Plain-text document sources
Segment Open
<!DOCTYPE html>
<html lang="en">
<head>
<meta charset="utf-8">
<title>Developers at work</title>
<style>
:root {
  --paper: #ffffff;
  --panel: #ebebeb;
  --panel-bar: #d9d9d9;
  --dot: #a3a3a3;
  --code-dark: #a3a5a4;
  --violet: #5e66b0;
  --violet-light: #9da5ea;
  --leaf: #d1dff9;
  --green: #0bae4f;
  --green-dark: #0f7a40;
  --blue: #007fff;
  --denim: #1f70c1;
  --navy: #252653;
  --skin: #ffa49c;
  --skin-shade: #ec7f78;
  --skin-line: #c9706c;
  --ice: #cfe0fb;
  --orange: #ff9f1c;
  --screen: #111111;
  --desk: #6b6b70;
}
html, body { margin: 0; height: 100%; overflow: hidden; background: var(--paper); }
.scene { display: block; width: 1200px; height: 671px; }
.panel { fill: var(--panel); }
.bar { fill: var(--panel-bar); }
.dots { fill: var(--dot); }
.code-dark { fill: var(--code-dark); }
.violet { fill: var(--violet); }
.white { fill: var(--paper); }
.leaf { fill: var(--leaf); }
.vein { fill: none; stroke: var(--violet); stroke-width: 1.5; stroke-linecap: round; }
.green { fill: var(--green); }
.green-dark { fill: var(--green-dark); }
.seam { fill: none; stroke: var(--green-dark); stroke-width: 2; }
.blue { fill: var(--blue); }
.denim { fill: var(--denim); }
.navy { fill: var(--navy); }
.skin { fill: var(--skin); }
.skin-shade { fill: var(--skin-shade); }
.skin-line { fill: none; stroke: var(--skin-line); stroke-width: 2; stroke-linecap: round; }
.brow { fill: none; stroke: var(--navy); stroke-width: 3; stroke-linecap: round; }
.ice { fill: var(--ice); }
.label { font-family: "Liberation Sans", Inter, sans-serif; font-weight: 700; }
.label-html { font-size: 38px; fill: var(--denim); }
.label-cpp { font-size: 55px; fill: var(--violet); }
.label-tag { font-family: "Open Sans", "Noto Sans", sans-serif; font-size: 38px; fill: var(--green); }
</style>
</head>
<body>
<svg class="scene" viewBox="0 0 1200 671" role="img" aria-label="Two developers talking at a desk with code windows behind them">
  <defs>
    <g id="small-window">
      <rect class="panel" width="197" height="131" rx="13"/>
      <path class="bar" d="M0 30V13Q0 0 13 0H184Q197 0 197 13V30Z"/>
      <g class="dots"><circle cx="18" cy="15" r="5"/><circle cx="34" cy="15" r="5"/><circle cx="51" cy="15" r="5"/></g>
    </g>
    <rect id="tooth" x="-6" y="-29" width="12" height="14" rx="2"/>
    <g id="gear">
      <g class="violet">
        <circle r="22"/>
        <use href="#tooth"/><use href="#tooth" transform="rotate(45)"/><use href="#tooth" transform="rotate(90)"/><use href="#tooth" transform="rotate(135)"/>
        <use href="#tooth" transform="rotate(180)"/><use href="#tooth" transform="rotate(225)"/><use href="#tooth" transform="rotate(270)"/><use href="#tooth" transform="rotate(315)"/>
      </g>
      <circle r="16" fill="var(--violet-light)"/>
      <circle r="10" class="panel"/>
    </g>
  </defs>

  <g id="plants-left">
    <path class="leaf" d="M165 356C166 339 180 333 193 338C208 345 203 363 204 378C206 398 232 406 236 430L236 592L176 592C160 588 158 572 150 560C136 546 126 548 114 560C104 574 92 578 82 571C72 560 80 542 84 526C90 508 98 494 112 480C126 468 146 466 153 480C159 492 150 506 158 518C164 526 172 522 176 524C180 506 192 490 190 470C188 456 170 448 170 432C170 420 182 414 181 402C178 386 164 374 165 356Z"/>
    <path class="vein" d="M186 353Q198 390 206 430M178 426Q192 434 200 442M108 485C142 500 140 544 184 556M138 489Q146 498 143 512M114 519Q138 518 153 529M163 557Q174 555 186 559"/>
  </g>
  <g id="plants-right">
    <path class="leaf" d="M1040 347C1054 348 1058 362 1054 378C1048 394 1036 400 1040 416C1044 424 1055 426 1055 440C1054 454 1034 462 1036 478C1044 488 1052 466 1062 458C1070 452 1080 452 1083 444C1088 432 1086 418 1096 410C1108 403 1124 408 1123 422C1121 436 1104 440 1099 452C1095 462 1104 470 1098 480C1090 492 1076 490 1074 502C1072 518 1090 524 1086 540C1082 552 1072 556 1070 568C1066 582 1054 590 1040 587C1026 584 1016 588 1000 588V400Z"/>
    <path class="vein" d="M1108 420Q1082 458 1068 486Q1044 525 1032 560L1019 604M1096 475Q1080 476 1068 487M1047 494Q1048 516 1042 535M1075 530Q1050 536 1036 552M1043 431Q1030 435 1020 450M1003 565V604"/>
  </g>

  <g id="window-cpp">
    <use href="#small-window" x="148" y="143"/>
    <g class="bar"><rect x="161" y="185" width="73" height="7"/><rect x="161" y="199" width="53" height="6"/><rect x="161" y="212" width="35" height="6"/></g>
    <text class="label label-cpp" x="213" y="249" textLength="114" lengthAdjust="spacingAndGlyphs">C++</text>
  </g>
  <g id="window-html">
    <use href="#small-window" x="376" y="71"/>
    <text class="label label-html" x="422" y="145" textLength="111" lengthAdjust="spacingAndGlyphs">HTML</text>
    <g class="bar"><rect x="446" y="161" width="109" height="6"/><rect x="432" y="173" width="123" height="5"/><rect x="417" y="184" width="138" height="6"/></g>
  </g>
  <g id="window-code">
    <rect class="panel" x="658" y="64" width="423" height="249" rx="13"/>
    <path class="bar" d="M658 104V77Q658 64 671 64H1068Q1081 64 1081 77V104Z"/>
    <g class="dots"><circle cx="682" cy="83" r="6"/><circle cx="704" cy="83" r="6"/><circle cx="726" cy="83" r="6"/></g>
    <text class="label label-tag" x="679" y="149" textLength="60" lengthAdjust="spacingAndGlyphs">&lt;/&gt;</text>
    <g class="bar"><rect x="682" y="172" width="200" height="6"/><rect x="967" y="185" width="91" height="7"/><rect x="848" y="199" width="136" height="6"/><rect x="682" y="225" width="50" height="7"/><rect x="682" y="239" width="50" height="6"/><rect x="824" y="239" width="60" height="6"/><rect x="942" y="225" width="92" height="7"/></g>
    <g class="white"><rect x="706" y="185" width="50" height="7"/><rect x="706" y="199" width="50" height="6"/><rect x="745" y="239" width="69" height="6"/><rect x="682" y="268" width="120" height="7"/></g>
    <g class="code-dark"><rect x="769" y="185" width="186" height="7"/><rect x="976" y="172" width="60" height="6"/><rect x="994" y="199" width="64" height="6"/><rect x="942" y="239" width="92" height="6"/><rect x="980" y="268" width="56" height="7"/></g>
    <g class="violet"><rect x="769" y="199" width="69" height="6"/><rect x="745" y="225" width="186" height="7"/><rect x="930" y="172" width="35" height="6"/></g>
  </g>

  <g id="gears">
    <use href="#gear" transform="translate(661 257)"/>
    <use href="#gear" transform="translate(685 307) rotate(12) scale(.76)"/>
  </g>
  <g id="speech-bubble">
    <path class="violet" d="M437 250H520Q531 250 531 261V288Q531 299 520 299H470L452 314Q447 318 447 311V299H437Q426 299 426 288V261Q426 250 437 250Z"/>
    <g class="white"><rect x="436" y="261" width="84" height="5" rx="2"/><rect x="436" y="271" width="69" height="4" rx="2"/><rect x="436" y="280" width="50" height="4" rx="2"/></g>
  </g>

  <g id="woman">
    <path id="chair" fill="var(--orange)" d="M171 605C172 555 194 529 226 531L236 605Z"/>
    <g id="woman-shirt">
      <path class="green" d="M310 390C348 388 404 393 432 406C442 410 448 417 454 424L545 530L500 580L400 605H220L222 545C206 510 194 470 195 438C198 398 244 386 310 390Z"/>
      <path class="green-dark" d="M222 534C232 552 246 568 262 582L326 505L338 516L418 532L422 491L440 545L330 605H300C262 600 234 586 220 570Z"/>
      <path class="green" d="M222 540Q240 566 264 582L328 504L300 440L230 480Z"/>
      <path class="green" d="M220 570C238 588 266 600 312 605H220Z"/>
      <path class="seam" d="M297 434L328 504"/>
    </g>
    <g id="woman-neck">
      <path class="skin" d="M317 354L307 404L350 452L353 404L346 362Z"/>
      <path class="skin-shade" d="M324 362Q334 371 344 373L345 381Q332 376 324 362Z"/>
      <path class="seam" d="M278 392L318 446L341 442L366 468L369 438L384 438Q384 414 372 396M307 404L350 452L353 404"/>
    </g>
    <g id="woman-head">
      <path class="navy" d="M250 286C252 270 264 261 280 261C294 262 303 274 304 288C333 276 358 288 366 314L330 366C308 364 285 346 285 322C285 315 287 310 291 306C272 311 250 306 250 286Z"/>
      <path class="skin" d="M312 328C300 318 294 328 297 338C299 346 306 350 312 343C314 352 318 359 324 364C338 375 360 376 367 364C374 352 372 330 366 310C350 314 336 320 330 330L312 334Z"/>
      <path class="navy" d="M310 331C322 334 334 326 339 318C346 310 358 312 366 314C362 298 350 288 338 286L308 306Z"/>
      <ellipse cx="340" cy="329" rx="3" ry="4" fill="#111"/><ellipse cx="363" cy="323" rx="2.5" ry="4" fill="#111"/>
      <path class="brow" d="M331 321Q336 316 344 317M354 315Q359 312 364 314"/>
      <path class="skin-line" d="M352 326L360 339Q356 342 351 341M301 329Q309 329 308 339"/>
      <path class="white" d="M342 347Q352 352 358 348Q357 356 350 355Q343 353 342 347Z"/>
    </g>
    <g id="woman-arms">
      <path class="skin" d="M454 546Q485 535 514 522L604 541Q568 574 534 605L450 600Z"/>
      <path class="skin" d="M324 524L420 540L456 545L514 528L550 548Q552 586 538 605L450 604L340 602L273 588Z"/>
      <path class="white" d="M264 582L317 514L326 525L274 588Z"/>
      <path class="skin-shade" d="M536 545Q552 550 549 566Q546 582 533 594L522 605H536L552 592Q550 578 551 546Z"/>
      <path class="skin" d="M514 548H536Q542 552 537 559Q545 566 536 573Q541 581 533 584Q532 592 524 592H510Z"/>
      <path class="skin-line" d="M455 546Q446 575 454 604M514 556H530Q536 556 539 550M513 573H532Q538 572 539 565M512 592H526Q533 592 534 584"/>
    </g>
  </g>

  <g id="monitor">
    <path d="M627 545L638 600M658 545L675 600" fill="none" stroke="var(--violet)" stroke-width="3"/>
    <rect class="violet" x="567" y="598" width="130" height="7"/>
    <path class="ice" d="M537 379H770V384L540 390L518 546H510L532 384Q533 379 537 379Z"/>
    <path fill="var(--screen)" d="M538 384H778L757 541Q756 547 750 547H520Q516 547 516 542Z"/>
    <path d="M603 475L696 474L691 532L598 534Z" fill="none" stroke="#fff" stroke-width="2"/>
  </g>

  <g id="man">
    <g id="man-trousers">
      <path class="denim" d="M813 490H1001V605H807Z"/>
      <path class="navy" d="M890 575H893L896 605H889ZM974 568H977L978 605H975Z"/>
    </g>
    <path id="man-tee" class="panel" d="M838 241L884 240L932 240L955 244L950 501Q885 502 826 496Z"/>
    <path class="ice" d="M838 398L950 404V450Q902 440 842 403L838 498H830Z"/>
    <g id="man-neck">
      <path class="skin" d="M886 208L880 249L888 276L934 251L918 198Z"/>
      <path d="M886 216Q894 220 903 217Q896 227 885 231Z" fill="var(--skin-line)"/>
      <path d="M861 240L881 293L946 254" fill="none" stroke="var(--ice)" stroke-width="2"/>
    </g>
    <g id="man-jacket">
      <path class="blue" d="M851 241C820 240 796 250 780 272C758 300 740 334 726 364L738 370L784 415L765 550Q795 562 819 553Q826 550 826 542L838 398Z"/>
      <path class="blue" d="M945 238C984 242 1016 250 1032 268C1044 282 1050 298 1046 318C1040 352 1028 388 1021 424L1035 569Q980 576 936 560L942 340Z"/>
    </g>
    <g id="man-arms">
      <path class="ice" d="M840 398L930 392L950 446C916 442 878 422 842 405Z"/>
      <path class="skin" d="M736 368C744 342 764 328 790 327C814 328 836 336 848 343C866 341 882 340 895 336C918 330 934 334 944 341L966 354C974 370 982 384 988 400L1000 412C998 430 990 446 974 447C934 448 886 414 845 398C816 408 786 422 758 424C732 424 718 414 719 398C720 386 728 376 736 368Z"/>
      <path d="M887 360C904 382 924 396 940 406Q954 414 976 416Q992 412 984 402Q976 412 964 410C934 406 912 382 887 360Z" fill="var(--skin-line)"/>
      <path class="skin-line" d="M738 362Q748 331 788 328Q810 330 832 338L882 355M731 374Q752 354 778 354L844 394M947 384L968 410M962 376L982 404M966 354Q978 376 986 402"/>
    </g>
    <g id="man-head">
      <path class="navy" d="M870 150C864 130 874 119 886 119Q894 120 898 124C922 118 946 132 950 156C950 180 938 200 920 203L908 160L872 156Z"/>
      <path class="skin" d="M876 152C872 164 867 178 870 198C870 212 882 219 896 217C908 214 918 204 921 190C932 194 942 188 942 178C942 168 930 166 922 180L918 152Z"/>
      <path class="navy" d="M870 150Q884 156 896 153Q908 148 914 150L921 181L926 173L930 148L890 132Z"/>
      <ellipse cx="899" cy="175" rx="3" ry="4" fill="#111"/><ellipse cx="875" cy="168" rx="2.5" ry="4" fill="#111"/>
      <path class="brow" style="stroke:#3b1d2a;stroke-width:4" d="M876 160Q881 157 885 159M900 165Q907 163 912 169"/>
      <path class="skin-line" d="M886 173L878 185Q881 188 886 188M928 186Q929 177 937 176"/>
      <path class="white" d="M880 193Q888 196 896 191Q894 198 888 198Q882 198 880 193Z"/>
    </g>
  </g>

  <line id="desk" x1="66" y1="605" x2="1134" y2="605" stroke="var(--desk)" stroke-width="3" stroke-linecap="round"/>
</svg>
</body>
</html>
Segment Closed
_PROBLEM_
Find the word "sans" in the data and copy out each line where it turns up.

_WRITTEN ANSWER_
.label { font-family: "Liberation Sans", Inter, sans-serif; font-weight: 700; }
.label-tag { font-family: "Open Sans", "Noto Sans", sans-serif; font-size: 38px; fill: var(--green); }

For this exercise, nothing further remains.